Le Van Muoi, who grew 4,000 sq.m of watermelon under Vietnamese good agricultural practices (VietGAP) standards, harvested watermelon last week and sold them for VND8,000 (US$35 cent) a kilo.
After deducting all production costs, he was able to earn a profit of VND30 million (US$1,300) per 1,000 sq.m. “This is the first year I’ve used VietGAP standards.
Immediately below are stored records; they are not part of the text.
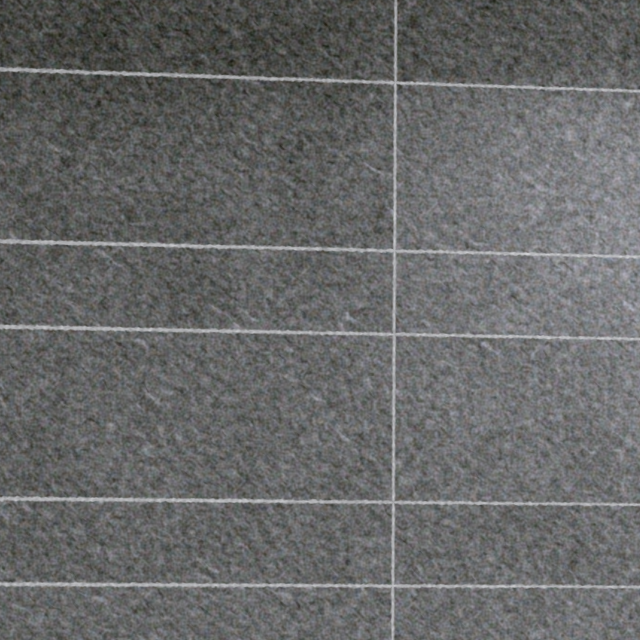
A Shadertoy shader for this texture:

```glsl
// Grey slate wall tiles in alternating tall and short rows, with pale grout and soft side light.

vec2 randomGradient(vec2 cell) {
    vec3 h = fract(cell.xyx * vec3(0.1031, 0.1030, 0.0973));
    h += dot(h, h.yzx + 33.33);
    return 2.0 * fract((h.xx + h.yz) * h.zy) - 1.0;
}

// Gradient noise, centred on zero
float noise(vec2 p) {
    vec2 i = floor(p), f = p - i;
    vec2 u = f * f * f * (f * (f * 6.0 - 15.0) + 10.0);
    vec2 e = vec2(0.0, 1.0);
    return mix(mix(dot(randomGradient(i), f),
                   dot(randomGradient(i + e.yx), f - e.yx), u.x),
               mix(dot(randomGradient(i + e.xy), f - e.xy),
                   dot(randomGradient(i + e.yy), f - e.yy), u.x), u.y);
}

// Cleft stone: warped grain, diagonal flakes, pits and faint broad clouds
float slate(vec2 p) {
    vec2 q = vec2(dot(p, vec2(0.8, -0.6)), dot(p, vec2(0.6, 0.8)));
    q += 0.006 * vec2(noise(p * 60.0), noise(p * 60.0 + 31.0));
    float flakes = noise(q * vec2(32.0, 85.0));
    float patches = smoothstep(-0.1, 0.35, noise(q * vec2(7.0, 11.0) + 5.0));
    float grain = 0.10 * noise(q * vec2(48.0, 70.0) + 3.0)
                + 0.15 * noise(q * vec2(90.0, 135.0) + 17.0)
                + 0.13 * noise(p * 211.0 + 41.0);
    float ridges = smoothstep(0.15, 0.5, flakes) * patches;
    float pits = smoothstep(0.2, 0.5, noise(q * vec2(65.0, 110.0) + 53.0));
    return grain + 0.07 * flakes + 0.10 * ridges - 0.07 * pits + 0.05 * noise(p * 9.0);
}

// Uneven light: dim along the top, brightest near the right edge
float lighting(vec2 p) {
    float light = mix(0.415, 0.345, smoothstep(0.35, 0.95, p.y));
    light += 0.05 * (p.x - 0.5);
    vec2 glow = (p - vec2(1.02, 0.70)) / vec2(0.36, 0.28);
    light += 0.13 * exp(-dot(glow, glow));
    return light - 0.06 * smoothstep(0.80, 0.92, p.y);
}

void mainImage(out vec4 fragColor, in vec2 fragCoord) {
    vec2 p = fragCoord / iResolution.xy;
    float pixel = 1.0 / min(iResolution.x, iResolution.y);

    // Perspective: row lines fan out from the vertical joint
    float seam = p.x - (0.6135 + 0.005 * p.y);
    float height = (p.y + 0.0012 * seam) / (1.0 - 0.038 * seam);
    height = min(height, 0.935); // the top row runs past the edge

    // One repeat is a short row with a tall row above it
    float period = 0.393, shortRow = 0.1305;
    float rowHeight = mod(height - 0.0846, period);
    float row = 2.0 * floor((height - 0.0846) / period) + step(shortRow, rowHeight);
    float rowDist = min(min(rowHeight, period - rowHeight), abs(rowHeight - shortRow));
    vec2 tile = vec2(step(0.0, seam), row);

    // Stone, with its own grain and slight tone on each tile
    vec2 stonePos = p + 3.7 * tile + 11.0;
    float tone = lighting(p) + slate(stonePos) + 0.01 * randomGradient(tile + 8.0).x;
    vec3 color = vec3(tone, tone + 0.003, tone + 0.12 * (tone - 0.37));
    color += 0.06 * vec3(noise(stonePos * 85.0 + 71.0),
                         0.5 * noise(stonePos * 85.0 + 133.0),
                         noise(stonePos * 85.0 + 197.0));

    // Grout: ragged, feathered edges, slightly wider rows on the left
    float ragged = 0.0022 * noise(p * 130.0) + 0.0012 * noise(p * 230.0 + 7.0);
    float soft = max(pixel, 0.0021);
    float rowWidth = mix(0.0031, 0.0020, p.x);
    float rowGrout = 1.0 - smoothstep(-soft, soft, rowDist - rowWidth + ragged);
    float seamGrout = 1.0 - smoothstep(-soft, soft, abs(seam) - 0.0022 + 0.5 * ragged);
    float groutTone = 0.69 + 0.4 * (lighting(p) - 0.38) + 0.16 * noise(p * 150.0 + 9.0);
    vec3 groutColor = groutTone + vec3(0.0, 0.003, 0.015);
    color = mix(color, groutColor, max(rowGrout, seamGrout));

    fragColor = vec4(clamp(color, 0.0, 1.0), 1.0);
}
```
I’m very happy because I had a bumper crop and high prices,” he said.
In previous years, Muoi grew watermelon using traditional methods and did not see high profits.
In recent years, growing watermelon for Tet brought high profits for farmers who decided to expand cultivation for the Tet crop.
In Ly Van Lam commune’s specialised watermelon cultivation area, farmers have planted 73 ha for this Tet, up 13 ha against last Tet. Of the figure, 21 ha are planted under VietGAP standards.
Farmers have planted red and yellow flesh watermelons and the seedless variety, all of which have had a high yield and good quality.
The commune’s watermelon is famous for its sweetness.
Many watermelon farmers have escaped poverty and become wealthy, according to the Ca Mau Province Farmers Association, which has organised courses on farming techniques to help them improve their profits.
For this crop, farmers earned an average profit of more than VND15 million for each 1,000 sq.m, according to the association.
Many farmers who grow vegetables in the commune have applied VietGAP standards for mustard leaves, water spinach, cucumber, bitter melon and tomato.
Nguyen Chi Thanh, who owns a 1.3 ha garden in the commune’s Chanh Hamlet, said his family had grown five types of vegetables and fruits under VietGAP standards, including bitter melon.
Last week, traders purchased his bitter melon for VND10,000 a kilo, which is expected to rise near Tet, he said.
“My family will have a good Tet thanks to our use of VietGAP standards,” he said.
Growing VietGAP vegetables normally offers a profit of 15-20% higher than normal vegetables.
Nguyen Van Nhan, chairman of the Ly Van Lam Commune Farmers Association, said the farmers should develop a brand for vegetables and expand their sales network.
The Ly Van Lam Agricultural Service Co-operative, which has planted vegetables under VietGAP standards, plans to develop five sale points in Ca Mau city this year and expand its vegetables planted under VietGAP standards to 10ha.
As of last December, the cooperative had planted five hectares of VietGAP vegetables.